#Comment Re: made: 2007-10-10 18:32:10.947291+00 by: Dan Lyke

Ziffle, in listening to the radio reports of the local nurses strike it became pretty plain to me that while getting the system deregulated would be the right direction, it ain't gonna happen because nobody in that business wants that. And the process of going through and developing structures for independent standards would be messy and kill lots of people.

The only way to get it would be for a groundswell of citizens to ask for it, but given that we've already got so much trouble evaluating medical care and options, and that, in the case of emergency medical care, often we don't have the opportunity to evaluate it, I have trouble seeing that happen.

And I too shudder at restricting "...unnecessary increases in health care costs..." because it means that there's no innovation that can happen within that jurisdiction area. To this point the U.S. has been paying for new drugs and other improvements, if the U.S. goes to socialized medicine I wonder where it'll come from next, but I'm guessing that it'll to some extent be tied in with the emerging medical tourism industry.
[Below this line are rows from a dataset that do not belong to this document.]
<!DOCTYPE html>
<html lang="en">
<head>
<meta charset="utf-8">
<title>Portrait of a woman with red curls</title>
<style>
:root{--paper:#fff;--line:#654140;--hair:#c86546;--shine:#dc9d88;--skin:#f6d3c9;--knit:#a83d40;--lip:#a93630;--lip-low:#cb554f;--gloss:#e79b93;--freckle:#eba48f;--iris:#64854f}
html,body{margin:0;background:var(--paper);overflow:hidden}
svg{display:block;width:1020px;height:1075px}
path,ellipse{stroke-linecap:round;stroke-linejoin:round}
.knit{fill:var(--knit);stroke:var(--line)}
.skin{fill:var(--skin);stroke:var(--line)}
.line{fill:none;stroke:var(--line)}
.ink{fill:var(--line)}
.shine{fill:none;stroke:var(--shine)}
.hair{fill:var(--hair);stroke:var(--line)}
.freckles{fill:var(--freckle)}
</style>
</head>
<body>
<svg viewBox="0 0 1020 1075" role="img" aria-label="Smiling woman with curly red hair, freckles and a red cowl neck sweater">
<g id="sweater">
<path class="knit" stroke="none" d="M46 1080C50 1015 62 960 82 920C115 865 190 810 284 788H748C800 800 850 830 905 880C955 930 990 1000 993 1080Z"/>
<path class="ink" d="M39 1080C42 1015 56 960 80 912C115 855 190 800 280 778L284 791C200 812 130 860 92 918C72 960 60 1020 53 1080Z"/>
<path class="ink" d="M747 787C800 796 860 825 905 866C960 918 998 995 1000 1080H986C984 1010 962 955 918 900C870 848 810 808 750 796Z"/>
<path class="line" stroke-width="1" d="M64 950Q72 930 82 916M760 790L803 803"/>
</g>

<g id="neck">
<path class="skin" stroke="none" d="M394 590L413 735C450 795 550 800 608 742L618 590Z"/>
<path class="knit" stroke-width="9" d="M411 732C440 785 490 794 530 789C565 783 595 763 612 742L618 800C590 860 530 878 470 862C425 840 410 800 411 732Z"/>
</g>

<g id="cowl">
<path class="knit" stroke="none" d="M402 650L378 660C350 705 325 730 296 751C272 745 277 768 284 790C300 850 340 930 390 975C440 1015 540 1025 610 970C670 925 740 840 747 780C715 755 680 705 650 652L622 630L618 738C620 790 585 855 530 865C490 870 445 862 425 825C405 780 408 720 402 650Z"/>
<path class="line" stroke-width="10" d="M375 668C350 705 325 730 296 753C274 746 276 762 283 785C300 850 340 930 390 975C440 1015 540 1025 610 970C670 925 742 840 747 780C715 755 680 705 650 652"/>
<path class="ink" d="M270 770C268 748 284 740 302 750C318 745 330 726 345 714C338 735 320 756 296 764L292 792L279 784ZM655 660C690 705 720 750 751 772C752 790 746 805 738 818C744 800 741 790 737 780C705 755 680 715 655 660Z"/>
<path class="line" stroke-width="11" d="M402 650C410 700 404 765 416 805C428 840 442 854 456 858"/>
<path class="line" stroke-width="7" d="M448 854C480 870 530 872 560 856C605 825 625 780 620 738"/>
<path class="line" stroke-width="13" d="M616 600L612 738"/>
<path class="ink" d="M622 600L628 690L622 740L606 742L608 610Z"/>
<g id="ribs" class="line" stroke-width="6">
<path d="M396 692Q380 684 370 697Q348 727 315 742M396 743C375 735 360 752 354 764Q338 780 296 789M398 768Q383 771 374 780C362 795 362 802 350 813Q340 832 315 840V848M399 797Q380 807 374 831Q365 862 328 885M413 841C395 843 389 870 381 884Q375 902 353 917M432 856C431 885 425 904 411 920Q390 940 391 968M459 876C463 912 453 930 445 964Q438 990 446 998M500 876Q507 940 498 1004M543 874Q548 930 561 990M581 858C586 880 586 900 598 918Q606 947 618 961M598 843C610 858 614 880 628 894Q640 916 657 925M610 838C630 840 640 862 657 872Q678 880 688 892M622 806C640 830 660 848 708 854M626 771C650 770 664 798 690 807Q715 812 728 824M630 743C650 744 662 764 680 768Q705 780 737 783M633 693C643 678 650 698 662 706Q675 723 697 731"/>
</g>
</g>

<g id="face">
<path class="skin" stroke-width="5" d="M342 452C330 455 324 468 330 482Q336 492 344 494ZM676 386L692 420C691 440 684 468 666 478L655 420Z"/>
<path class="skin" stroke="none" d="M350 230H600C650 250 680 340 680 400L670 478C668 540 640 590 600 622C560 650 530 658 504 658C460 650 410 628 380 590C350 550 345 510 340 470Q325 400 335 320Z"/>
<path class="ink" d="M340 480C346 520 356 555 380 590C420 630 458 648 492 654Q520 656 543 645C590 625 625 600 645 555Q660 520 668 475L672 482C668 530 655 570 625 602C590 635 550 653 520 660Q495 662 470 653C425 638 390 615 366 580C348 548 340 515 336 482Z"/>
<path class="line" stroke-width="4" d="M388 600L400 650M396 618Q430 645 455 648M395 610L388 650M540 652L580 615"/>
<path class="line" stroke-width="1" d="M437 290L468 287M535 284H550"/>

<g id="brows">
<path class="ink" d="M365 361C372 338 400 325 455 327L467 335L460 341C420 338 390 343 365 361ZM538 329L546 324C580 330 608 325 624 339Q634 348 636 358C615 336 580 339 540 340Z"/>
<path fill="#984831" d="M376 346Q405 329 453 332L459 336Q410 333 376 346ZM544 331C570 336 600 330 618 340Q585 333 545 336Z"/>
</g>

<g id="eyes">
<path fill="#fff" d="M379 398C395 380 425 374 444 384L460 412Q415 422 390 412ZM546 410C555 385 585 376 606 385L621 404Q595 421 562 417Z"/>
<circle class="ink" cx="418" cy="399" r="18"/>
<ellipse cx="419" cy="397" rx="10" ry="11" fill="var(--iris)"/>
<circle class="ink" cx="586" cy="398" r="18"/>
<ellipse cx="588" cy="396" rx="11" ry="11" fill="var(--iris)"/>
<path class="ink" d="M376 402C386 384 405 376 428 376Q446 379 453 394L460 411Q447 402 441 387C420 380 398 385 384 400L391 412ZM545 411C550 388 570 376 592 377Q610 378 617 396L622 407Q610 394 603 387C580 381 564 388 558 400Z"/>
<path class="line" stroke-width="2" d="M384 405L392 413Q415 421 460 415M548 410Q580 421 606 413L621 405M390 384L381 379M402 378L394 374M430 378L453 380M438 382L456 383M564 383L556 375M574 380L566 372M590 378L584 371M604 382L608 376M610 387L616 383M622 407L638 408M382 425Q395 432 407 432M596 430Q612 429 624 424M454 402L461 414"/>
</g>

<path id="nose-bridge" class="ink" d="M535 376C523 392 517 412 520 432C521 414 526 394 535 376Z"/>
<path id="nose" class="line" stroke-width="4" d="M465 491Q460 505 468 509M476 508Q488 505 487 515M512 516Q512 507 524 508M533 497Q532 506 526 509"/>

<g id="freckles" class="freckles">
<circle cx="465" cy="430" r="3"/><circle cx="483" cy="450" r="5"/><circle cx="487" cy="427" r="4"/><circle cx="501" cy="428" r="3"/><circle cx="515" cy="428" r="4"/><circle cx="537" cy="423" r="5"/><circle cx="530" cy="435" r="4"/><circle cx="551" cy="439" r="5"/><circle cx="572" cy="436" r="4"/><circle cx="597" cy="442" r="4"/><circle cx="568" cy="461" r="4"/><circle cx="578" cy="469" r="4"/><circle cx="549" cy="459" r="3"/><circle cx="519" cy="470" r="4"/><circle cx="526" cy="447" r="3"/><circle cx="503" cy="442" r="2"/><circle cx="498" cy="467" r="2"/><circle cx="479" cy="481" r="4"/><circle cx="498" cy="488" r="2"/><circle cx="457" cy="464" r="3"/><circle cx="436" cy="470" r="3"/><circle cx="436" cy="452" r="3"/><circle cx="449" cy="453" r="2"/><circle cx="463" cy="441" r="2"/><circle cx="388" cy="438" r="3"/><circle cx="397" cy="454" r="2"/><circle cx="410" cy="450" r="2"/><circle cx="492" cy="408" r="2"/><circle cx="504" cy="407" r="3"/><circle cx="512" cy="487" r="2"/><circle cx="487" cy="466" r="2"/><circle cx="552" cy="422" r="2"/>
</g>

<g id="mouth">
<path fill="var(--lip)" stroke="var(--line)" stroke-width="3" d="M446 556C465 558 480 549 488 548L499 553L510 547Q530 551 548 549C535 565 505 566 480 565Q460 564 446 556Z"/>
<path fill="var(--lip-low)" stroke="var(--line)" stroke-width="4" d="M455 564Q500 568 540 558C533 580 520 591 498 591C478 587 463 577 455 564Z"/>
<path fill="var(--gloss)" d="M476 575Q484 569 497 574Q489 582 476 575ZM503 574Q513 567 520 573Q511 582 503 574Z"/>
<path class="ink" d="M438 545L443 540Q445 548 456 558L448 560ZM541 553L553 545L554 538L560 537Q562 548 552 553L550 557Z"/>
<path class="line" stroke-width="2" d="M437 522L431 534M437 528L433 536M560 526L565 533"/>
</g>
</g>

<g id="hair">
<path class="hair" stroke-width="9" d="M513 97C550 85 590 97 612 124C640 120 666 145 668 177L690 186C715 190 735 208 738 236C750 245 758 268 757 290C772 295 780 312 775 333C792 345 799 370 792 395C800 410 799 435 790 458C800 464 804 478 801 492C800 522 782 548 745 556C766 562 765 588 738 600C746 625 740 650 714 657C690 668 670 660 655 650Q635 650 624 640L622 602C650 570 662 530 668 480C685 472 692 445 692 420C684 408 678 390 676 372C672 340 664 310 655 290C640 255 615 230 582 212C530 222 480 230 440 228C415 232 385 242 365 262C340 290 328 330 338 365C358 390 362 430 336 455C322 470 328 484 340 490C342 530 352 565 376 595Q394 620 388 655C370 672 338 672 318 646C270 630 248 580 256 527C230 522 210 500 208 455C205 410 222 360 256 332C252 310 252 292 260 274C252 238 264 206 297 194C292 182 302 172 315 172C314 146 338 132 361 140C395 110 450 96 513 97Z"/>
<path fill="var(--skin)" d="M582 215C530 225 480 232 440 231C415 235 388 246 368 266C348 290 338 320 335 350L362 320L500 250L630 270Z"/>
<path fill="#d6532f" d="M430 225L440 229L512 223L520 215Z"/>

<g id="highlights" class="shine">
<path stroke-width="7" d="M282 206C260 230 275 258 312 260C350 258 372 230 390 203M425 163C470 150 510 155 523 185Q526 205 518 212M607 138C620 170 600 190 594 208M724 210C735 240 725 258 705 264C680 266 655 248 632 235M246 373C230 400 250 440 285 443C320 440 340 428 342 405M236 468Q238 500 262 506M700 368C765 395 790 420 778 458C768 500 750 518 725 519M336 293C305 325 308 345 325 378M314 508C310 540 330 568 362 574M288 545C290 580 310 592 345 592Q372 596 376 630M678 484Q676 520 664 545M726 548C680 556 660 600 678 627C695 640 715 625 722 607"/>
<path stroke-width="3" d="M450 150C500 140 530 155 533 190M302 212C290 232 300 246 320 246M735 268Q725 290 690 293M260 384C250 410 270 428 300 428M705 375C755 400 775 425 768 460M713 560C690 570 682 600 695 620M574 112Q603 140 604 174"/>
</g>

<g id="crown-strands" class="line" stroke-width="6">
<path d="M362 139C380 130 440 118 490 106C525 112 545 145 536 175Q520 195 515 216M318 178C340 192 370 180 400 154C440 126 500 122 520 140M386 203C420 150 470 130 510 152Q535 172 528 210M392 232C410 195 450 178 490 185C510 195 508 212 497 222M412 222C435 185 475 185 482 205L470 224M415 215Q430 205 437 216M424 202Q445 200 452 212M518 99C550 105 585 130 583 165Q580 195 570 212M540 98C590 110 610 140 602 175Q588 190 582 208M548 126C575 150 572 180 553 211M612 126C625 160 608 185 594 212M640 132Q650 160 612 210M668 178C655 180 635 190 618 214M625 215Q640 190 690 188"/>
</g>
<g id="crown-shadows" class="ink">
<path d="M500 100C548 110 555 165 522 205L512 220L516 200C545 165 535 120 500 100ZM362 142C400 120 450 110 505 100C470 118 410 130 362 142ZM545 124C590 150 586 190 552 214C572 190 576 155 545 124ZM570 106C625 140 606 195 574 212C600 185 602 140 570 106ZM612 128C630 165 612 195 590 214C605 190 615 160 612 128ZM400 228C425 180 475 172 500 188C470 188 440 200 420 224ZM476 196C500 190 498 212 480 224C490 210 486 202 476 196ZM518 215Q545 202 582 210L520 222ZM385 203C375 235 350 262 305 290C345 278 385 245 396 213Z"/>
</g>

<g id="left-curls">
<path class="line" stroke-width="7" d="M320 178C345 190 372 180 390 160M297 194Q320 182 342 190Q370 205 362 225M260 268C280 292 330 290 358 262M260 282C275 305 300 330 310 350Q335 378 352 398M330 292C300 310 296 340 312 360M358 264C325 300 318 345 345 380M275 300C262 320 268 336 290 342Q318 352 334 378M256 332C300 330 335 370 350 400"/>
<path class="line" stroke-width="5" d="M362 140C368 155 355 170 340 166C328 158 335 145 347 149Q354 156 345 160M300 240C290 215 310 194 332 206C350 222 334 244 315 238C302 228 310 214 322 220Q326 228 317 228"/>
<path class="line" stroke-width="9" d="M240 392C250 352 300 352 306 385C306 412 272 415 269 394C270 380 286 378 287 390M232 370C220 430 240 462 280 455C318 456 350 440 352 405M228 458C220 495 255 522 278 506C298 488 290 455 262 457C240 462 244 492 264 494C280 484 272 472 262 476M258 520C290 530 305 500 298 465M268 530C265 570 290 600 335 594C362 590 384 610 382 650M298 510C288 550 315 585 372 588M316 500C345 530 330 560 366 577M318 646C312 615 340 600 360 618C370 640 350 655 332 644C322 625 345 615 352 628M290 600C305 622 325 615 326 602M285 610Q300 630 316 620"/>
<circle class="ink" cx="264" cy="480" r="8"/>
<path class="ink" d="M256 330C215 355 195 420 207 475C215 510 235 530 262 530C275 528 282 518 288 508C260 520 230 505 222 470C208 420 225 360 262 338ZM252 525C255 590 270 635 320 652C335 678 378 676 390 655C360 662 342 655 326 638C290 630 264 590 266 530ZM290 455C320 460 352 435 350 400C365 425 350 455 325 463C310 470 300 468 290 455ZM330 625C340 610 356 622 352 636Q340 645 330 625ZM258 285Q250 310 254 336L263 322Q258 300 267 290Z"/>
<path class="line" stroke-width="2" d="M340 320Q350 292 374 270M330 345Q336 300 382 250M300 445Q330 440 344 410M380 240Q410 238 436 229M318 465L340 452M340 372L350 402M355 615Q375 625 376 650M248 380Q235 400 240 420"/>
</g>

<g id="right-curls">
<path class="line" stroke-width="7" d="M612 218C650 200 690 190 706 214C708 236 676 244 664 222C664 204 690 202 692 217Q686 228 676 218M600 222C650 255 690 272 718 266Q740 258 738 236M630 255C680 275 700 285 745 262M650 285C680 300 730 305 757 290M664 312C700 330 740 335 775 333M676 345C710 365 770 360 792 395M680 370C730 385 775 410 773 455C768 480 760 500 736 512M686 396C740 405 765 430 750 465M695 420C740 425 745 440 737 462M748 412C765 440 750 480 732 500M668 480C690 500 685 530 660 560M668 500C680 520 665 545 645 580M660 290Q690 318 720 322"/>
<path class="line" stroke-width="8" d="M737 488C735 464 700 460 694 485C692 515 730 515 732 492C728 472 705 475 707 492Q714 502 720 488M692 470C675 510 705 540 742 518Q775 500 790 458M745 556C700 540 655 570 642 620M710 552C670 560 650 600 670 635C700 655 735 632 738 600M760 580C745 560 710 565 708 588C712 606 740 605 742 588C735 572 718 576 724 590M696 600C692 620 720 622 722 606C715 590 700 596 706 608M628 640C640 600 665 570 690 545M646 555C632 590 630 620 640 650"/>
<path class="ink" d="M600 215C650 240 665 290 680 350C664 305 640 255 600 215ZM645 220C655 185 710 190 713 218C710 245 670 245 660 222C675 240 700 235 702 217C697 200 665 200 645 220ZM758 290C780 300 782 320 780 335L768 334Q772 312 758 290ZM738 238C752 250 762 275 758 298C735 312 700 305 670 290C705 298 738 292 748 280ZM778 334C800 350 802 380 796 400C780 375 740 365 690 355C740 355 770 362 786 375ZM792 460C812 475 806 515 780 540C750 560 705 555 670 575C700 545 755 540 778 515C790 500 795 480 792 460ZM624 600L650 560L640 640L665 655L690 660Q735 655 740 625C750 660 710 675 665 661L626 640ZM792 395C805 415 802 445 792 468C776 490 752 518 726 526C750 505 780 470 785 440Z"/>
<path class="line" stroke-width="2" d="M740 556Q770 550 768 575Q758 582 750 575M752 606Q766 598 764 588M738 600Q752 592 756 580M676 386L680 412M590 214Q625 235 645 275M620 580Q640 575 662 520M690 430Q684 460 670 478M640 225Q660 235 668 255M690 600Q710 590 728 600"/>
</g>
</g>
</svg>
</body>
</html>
#Comment Re: made: 2007-10-10 19:19:43.121341+00 by: ziffle

My guess is we will see national health along time before deregulation. I have decided to vote for Ron Paul. Yes he has some issues (not identified to stop the outrage du jour) but if he gets enough votes it might signal to others that there is a better way and actually create a dialogue. So there: "for the dialogue!"
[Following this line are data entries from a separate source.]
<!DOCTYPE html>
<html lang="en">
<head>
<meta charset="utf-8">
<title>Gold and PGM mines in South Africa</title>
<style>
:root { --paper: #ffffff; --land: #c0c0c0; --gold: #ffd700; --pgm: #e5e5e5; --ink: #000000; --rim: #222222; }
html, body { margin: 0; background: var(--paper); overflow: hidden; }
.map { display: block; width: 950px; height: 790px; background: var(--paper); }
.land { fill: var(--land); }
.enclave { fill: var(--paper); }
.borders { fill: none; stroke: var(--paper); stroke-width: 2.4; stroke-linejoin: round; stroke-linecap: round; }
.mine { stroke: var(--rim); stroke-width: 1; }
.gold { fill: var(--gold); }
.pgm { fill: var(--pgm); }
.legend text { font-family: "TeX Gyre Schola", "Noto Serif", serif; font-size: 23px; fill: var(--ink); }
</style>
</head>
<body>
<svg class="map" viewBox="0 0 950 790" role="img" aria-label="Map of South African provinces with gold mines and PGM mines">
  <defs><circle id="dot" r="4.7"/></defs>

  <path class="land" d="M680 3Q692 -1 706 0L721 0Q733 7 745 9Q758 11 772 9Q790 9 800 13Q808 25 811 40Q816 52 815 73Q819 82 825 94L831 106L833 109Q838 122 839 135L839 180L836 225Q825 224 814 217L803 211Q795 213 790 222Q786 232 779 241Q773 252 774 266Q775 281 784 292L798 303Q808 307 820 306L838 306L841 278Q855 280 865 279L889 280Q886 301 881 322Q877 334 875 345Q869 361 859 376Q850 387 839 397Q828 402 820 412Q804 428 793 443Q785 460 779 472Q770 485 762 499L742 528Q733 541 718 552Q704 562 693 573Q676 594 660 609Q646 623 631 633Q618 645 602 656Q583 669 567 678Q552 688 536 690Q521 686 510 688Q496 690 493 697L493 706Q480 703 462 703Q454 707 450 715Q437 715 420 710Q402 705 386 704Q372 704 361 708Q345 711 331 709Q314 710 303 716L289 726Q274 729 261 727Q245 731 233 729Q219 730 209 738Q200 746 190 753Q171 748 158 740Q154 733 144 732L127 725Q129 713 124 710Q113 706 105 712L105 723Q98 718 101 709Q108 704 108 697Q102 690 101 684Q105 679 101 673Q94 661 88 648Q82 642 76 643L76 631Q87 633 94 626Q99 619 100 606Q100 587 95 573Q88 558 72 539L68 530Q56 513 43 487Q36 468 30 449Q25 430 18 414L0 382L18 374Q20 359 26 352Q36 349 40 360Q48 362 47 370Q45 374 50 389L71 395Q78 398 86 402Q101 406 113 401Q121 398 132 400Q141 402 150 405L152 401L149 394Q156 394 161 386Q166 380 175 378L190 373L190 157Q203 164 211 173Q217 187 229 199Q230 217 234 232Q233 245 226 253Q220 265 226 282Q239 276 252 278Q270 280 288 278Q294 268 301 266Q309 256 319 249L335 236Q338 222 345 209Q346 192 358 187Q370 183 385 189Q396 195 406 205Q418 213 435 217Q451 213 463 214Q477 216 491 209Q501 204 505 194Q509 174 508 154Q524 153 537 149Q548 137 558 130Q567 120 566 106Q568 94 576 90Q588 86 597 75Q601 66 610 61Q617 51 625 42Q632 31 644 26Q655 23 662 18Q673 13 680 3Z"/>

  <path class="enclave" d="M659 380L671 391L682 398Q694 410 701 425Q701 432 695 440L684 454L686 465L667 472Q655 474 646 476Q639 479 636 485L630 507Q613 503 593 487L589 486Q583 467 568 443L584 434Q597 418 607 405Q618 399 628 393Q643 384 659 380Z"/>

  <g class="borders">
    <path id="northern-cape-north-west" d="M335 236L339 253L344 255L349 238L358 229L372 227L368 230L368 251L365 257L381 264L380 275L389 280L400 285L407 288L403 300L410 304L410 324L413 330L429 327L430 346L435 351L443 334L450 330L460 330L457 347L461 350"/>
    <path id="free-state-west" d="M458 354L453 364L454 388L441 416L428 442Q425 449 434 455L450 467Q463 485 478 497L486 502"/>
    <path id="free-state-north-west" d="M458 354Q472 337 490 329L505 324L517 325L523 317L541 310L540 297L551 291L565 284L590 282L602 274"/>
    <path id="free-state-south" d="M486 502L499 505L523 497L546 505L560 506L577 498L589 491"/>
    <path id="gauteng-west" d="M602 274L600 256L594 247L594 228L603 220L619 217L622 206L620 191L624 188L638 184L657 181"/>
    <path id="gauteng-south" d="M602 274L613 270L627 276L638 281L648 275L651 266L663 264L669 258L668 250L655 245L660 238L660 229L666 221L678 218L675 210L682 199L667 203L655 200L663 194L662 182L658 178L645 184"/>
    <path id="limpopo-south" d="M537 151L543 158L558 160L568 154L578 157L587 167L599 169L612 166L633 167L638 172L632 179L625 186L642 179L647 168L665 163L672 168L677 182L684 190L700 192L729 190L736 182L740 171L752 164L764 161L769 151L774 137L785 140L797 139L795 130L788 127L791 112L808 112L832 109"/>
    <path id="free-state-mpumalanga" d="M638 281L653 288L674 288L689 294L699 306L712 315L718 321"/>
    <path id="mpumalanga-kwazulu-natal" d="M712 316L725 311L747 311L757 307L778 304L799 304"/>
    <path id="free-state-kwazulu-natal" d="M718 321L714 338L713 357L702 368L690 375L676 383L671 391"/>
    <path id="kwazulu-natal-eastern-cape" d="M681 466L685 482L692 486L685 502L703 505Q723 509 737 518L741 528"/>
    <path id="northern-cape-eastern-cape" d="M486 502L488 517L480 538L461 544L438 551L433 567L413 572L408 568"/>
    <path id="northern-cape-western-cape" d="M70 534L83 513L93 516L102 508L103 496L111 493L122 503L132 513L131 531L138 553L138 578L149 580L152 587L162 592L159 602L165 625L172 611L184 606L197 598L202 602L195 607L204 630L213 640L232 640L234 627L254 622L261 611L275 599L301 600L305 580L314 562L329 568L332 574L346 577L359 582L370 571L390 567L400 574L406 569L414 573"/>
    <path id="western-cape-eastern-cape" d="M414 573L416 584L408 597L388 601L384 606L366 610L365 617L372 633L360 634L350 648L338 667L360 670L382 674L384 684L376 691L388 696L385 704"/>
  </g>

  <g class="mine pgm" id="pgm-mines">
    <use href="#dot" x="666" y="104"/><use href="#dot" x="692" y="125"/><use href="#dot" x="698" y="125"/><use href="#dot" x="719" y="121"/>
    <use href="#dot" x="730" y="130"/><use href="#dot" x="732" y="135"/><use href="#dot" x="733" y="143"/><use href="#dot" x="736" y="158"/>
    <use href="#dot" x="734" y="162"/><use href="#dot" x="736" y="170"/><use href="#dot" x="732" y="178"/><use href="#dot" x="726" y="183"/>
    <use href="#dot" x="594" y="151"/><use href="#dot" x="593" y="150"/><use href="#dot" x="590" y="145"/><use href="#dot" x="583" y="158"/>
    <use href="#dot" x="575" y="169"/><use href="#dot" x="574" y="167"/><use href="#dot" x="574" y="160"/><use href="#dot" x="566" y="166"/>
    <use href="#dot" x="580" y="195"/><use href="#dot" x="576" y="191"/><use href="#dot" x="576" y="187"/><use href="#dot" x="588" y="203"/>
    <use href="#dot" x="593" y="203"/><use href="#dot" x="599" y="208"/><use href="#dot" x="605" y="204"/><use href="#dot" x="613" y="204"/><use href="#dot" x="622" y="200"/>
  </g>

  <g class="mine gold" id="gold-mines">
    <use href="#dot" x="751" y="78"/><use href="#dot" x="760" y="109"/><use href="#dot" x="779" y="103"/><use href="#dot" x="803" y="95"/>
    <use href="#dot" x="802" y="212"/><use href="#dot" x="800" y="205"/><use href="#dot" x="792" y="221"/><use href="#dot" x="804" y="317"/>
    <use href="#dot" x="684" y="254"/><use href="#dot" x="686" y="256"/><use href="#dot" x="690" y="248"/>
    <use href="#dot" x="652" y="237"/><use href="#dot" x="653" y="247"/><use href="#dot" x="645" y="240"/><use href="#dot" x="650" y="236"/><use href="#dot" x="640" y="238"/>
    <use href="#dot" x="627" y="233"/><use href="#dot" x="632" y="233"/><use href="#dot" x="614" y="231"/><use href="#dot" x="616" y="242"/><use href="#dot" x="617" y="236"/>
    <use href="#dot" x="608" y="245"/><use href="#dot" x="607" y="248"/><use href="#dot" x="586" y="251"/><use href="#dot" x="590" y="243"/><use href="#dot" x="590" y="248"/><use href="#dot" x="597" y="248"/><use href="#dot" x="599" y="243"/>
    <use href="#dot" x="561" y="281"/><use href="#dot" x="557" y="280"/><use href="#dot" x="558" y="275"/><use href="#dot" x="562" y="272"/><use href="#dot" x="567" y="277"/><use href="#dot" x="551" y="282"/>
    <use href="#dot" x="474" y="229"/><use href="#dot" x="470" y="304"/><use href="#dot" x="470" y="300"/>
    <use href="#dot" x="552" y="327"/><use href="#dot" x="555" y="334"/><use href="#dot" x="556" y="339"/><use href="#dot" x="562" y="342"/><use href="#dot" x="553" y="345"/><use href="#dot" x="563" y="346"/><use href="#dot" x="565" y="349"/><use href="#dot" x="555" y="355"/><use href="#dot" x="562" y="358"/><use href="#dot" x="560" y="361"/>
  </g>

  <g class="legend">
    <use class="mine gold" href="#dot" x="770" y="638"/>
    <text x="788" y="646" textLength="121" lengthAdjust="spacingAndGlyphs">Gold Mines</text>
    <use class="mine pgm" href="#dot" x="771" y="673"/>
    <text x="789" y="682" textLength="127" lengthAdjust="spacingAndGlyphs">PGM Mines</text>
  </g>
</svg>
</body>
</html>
And I could see things like flat rate operations: Lung cancer (one lung or two lungs repaired) $39,900 until the end of the month! Heart bypass: $7999 per artery! Free if you die! :)

This is not so far fetched - we just haven't had the opportunity to try anything.

#Comment Re: made: 2007-10-10 20:29:34.750817+00 by: Dori

So what are the circumstances in which a health insurance company can drop you? My impression was that once they've got you they're stuck unless you don't pay your premiums.

Insurance companies can drop you pretty much any time they want. Or more precisely, you have a contract for a term, and when that term expires, they can choose to not offer you a renewal.

Deregulation is a lovely idea in theory. Unfortunately, that theory requires allowing hospitals to turn sick people away unless they can prove in advance that they can afford treatment.

#Comment Re: made: 2007-10-10 21:02:42.419252+00 by: Dan Lyke

The past few days of the local papers have been all awash in Kaiser Permanente's auction of Sarah Nome's house, you may remember the earlier case of all of the struggles Kaiser had evicting her from the hospital when she'd decided that she was going to retire in one of their hospital rooms. Given the hoops they had to jump through to kick her out, it can't be too easy.

So far as I can tell from my minimal poking around on the various policies I've got, the only gotcha they can play on me is trying to do retroactive underwriting, trying to find flaws in my application, which several insurance companies have been smacked down hard for doing in California. So I think it's harder to cancel a policy than that.

I guess I need to read the fine print a little more closely before I say anything more definitive. Or maybe y'all are buying short term health insurance? I've done that before while waiting for underwriting on a real policy.

#Comment Re: made: 2007-10-10 22:12:44.166009+00 by: ebradway

Sarah ome's case isn't about insurance - it's about hospitalization. Hospitals are generally required to admit and treat anyone. By that standard, it's kind of hard to get rid of patients as well. Insurance is another matter. You can be dropped at each renewal without any particular cause.

#Comment Re: made: 2007-10-14 16:03:49.537847+00 by: ziffle

Dori: actually people could afford treatment. Things would be much cheaper. If we had half socialized food and automobiles, poor people could not afford those either. They could 'Ask' for help. And askng is always better than telling people. e.g. ask vs guns (taxes).

#Comment Re: made: 2007-10-14 21:21:03.808476+00 by: polly

my daughter works at BCBS...her department is HUGE...it's the one that makes sure that BCBS doesn't over pay a claim. on the lighter side...she's a team leader and claims that all the staff is on prozac and the supervisers are on pamelar or zoloff. i can't imagine why, LOL